A Financial Times journalist was killed by a crocodile while washing his hands at a lagoon in Sri Lanka during a holiday with pals.
Paul McClean, 25, an Oxford University graduate, is understood to have wandered away from his group of friends to find a toilet when he was attacked.
The British victim, from Surrey, was seen “waving his hands in the air” in desperation before being dragged under water at a lagoon called Crocodile Rock near Arugam Bay.
McClean graduated from Oxford with a First Class Honors degree in French in 2015 before joining the Financial Times later that year.
He had covered Brexit and the EU for the newspaper and had recently returned to London after living in Brussels for a couple of months.
The lagoon, known to be crawling with crocodiles, is yards away from popular surf spot Elephant Rock near Arugam Bay on the southeast coast.
Sri Lankan police and the army are said to be searching the shore surrounding the area.
Locals claimed the victim had been staying at the East Beach Surf Resort – located just minutes away from the surfing area he went missing from.
Fawas Lafeer, owner of Safa Surf School, located up the coast from where the incident happened, said: “A local fisherman witnessed a man being dragged into a river, set back from the beach, by a crocodile. The fisherman was on the opposite side of the river and downstream of the incident location.”
He added:“This is the first known crocodile attack in Sri Lanka. Both tourists and locals surf at Elephant Rock, which is a beautiful secluded beach and very safe.
“Crocodiles in Sri Lanka live only in the fresh, back waters of the jungle. It is almost unheard of for them to come close to the beach. The salt water actually turns them blind.
“Local search and rescue teams are working alongside the police and British Embassy in attempt to locate the man’s body.”
Meanwhile, a Scottish tourist, who wishes to remain anonymous, said: “A British tourist was at a surf spot called Elephant rock.
“There’s a lagoon right next to the sea. He went to the toilet next to the lagoon and was grabbed by a crocodile.
“There are lots in the lagoon. People last saw his arms in the air in the water and then was grabbed under. I was there but didn’t see it happen though. Horrible.
“They are searching for a body but haven’t found anything yet.
“The army were down and there are people out on boats checking the shore because crocodiles won’t eat anything in water – they will take it on to dry land to eat prey.”
He said some locals had discussed the possibility that he may have fallen into the lagoon because of quicksand.
“They are 90 per cent sure it was a crocodile but a couple of the guys said there was quicksand in the lagoon,” the tourist said.
“A few people that knew the guy were just on the ground, I didn’t get that close but they all just seemed in shock and not saying much.
“There were a large crowd of Sri Lankan men surrounding them and they had bits of paper.”

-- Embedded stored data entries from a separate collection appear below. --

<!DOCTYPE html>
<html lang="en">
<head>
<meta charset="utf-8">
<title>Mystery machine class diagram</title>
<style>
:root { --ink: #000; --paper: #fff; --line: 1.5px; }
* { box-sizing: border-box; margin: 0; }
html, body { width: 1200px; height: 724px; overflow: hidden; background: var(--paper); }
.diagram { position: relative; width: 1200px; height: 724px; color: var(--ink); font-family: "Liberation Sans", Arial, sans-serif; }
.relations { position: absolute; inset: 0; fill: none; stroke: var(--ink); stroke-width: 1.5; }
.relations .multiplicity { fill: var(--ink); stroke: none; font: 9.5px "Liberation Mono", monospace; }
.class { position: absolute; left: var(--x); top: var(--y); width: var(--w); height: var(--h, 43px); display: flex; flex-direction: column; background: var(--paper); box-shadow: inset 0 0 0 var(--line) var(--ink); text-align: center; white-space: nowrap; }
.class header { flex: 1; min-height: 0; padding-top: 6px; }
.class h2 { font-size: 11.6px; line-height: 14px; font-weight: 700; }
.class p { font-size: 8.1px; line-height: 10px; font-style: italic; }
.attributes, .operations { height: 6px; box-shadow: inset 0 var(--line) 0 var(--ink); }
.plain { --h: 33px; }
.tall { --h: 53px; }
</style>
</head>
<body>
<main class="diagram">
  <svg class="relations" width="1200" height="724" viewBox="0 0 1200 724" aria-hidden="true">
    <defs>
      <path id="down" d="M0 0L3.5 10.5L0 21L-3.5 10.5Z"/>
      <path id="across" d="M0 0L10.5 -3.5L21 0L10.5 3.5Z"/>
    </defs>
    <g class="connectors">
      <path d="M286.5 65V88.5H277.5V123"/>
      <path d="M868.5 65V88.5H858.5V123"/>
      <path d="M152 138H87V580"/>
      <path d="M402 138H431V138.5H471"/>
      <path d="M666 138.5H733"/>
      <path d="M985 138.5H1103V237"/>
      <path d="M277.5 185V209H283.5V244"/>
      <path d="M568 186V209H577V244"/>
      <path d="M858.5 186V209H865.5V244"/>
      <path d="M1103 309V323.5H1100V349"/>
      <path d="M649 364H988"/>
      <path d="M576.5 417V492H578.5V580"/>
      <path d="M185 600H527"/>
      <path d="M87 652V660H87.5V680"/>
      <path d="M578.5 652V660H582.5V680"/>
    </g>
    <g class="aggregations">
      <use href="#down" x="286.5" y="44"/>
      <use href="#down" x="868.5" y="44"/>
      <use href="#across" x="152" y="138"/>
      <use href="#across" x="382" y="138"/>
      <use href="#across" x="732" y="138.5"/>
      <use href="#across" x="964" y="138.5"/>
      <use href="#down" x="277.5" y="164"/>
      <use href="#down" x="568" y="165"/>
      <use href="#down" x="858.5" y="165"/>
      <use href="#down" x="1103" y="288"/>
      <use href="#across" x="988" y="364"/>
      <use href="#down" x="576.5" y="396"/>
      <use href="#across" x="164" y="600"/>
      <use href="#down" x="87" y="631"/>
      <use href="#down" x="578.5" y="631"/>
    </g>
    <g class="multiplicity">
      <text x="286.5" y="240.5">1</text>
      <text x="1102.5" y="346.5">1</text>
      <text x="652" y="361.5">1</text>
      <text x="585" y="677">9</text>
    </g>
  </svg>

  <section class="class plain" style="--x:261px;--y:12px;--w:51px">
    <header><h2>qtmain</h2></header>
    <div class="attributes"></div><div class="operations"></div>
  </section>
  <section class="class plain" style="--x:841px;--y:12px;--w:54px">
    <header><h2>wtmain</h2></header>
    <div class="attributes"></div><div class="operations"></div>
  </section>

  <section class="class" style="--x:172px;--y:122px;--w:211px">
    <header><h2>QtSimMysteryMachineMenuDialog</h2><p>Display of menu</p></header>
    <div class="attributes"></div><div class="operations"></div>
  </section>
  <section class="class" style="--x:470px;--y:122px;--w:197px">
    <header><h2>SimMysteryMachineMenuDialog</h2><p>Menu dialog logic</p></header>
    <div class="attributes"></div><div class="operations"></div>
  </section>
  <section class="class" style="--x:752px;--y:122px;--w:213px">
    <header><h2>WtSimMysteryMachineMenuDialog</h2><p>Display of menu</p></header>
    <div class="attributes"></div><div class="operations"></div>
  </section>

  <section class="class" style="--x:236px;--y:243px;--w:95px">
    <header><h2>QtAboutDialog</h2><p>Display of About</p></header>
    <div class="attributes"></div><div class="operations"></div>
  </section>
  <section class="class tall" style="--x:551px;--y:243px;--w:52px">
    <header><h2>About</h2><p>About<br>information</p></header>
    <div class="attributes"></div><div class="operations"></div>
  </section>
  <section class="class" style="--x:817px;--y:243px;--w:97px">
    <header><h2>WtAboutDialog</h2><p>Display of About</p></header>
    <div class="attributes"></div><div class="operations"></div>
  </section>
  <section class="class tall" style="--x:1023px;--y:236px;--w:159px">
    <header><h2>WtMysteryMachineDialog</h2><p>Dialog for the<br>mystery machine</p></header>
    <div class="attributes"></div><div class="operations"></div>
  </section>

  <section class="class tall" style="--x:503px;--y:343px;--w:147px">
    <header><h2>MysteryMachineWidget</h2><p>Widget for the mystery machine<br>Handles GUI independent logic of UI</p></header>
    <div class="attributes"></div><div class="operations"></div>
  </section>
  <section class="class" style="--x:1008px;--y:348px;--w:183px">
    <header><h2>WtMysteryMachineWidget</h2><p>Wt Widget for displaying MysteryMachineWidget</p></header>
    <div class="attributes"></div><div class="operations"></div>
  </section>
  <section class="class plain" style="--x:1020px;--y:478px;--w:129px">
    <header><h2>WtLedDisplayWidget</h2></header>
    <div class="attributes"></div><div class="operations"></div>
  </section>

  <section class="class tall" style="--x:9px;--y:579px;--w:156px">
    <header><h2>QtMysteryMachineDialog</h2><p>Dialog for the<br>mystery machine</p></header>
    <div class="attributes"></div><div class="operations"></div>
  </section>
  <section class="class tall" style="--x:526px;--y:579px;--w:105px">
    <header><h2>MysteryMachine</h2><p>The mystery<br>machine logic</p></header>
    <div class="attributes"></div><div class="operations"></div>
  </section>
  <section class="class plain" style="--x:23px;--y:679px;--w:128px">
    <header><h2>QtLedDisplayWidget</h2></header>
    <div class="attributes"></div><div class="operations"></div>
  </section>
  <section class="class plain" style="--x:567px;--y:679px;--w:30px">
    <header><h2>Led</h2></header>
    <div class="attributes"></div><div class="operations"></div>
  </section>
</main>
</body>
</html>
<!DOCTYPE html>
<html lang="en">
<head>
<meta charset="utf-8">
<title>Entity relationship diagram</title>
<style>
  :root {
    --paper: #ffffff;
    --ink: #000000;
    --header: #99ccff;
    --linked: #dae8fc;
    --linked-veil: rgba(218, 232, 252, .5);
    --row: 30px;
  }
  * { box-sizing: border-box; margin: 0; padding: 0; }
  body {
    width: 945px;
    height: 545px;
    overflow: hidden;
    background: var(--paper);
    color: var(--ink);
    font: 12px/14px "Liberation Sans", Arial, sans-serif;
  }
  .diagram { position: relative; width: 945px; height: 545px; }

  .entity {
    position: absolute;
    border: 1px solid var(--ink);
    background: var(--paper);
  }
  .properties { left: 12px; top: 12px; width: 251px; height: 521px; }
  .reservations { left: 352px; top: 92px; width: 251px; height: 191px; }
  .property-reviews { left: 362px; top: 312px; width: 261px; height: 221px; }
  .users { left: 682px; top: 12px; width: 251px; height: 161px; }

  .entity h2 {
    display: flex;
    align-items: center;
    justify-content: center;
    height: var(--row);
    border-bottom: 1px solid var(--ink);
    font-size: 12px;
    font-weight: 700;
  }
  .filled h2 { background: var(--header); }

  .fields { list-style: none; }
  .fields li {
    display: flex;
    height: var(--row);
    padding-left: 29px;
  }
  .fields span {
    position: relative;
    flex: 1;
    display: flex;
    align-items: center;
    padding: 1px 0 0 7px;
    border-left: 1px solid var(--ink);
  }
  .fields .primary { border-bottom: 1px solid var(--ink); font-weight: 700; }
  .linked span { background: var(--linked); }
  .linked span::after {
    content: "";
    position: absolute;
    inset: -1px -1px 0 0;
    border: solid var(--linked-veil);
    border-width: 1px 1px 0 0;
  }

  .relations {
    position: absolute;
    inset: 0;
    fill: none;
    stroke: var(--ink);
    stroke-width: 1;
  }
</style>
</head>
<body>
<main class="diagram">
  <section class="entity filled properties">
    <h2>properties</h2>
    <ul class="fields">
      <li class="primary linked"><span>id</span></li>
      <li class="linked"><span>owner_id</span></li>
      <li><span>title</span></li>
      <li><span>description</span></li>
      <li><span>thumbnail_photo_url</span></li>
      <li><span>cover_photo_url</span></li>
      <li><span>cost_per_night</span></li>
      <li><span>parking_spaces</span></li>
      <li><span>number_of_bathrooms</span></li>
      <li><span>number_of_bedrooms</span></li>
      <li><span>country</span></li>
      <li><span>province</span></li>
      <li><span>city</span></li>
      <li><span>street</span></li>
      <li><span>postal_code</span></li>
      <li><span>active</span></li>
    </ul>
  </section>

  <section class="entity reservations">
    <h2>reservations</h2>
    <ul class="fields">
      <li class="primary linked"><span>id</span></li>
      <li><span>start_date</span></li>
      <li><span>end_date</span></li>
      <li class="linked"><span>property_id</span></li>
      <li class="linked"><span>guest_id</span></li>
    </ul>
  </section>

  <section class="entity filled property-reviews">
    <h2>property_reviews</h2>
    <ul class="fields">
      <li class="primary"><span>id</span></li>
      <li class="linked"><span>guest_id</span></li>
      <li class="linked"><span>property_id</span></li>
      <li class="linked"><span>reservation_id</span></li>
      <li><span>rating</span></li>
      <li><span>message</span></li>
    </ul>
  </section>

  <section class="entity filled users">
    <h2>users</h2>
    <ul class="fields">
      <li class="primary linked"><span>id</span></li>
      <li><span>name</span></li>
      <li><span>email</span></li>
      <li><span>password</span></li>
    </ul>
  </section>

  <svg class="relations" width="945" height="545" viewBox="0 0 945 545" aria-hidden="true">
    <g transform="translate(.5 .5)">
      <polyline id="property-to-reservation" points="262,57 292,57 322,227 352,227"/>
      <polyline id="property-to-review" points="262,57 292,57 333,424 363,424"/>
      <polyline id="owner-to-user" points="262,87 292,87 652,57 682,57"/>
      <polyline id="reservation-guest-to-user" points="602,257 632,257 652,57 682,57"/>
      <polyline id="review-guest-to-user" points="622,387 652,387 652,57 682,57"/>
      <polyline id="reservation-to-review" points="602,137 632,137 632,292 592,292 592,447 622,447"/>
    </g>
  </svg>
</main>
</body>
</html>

Sean Carroll, from New South Wales, Australia, wrote on Facebook: “A croc just took a tourist bloke in Sri Lanka.
“He was walking on a beach where a small river meets the sea, it’s named Crocodile Rock for that reason obviously.
“He still hasn’t been retrieved from river. Heavy.
“I’m sure he was close to the river for it to take him. Police looking and army too.”
There are two different kinds of crocodile that live in Sri Lanka, the Marsh, or “mugger”, crocodile and the saltwater crocodile.
One local from Panama village, 10km from Crocodile Rock, heard about the horrifying attack from his friends.
He told SunOnline: “A British guy fell in the lagoon. There are lots of police searching the area.
“It is a very dangerous place to swim, there have been lots of attacks.”
In April of this year, a 13-year-old girl was attacked and dragged away by a crocodile while she was enjoying a day out with her family at Pulnewa Lake, in Galnewa.
The girl was reported missing by her family, who said they saw her being dragged into the water by the large reptile.
And in July 2016, a 60-year-old Sri Lankan man was also killed in a crocodile attack.
He had been fishing in the Paayindan River in Sammanthurai when he was attacked.
A colleague said: “We’re all totally stunned. He was a great kid, super bright. It’s an absolute tragedy.”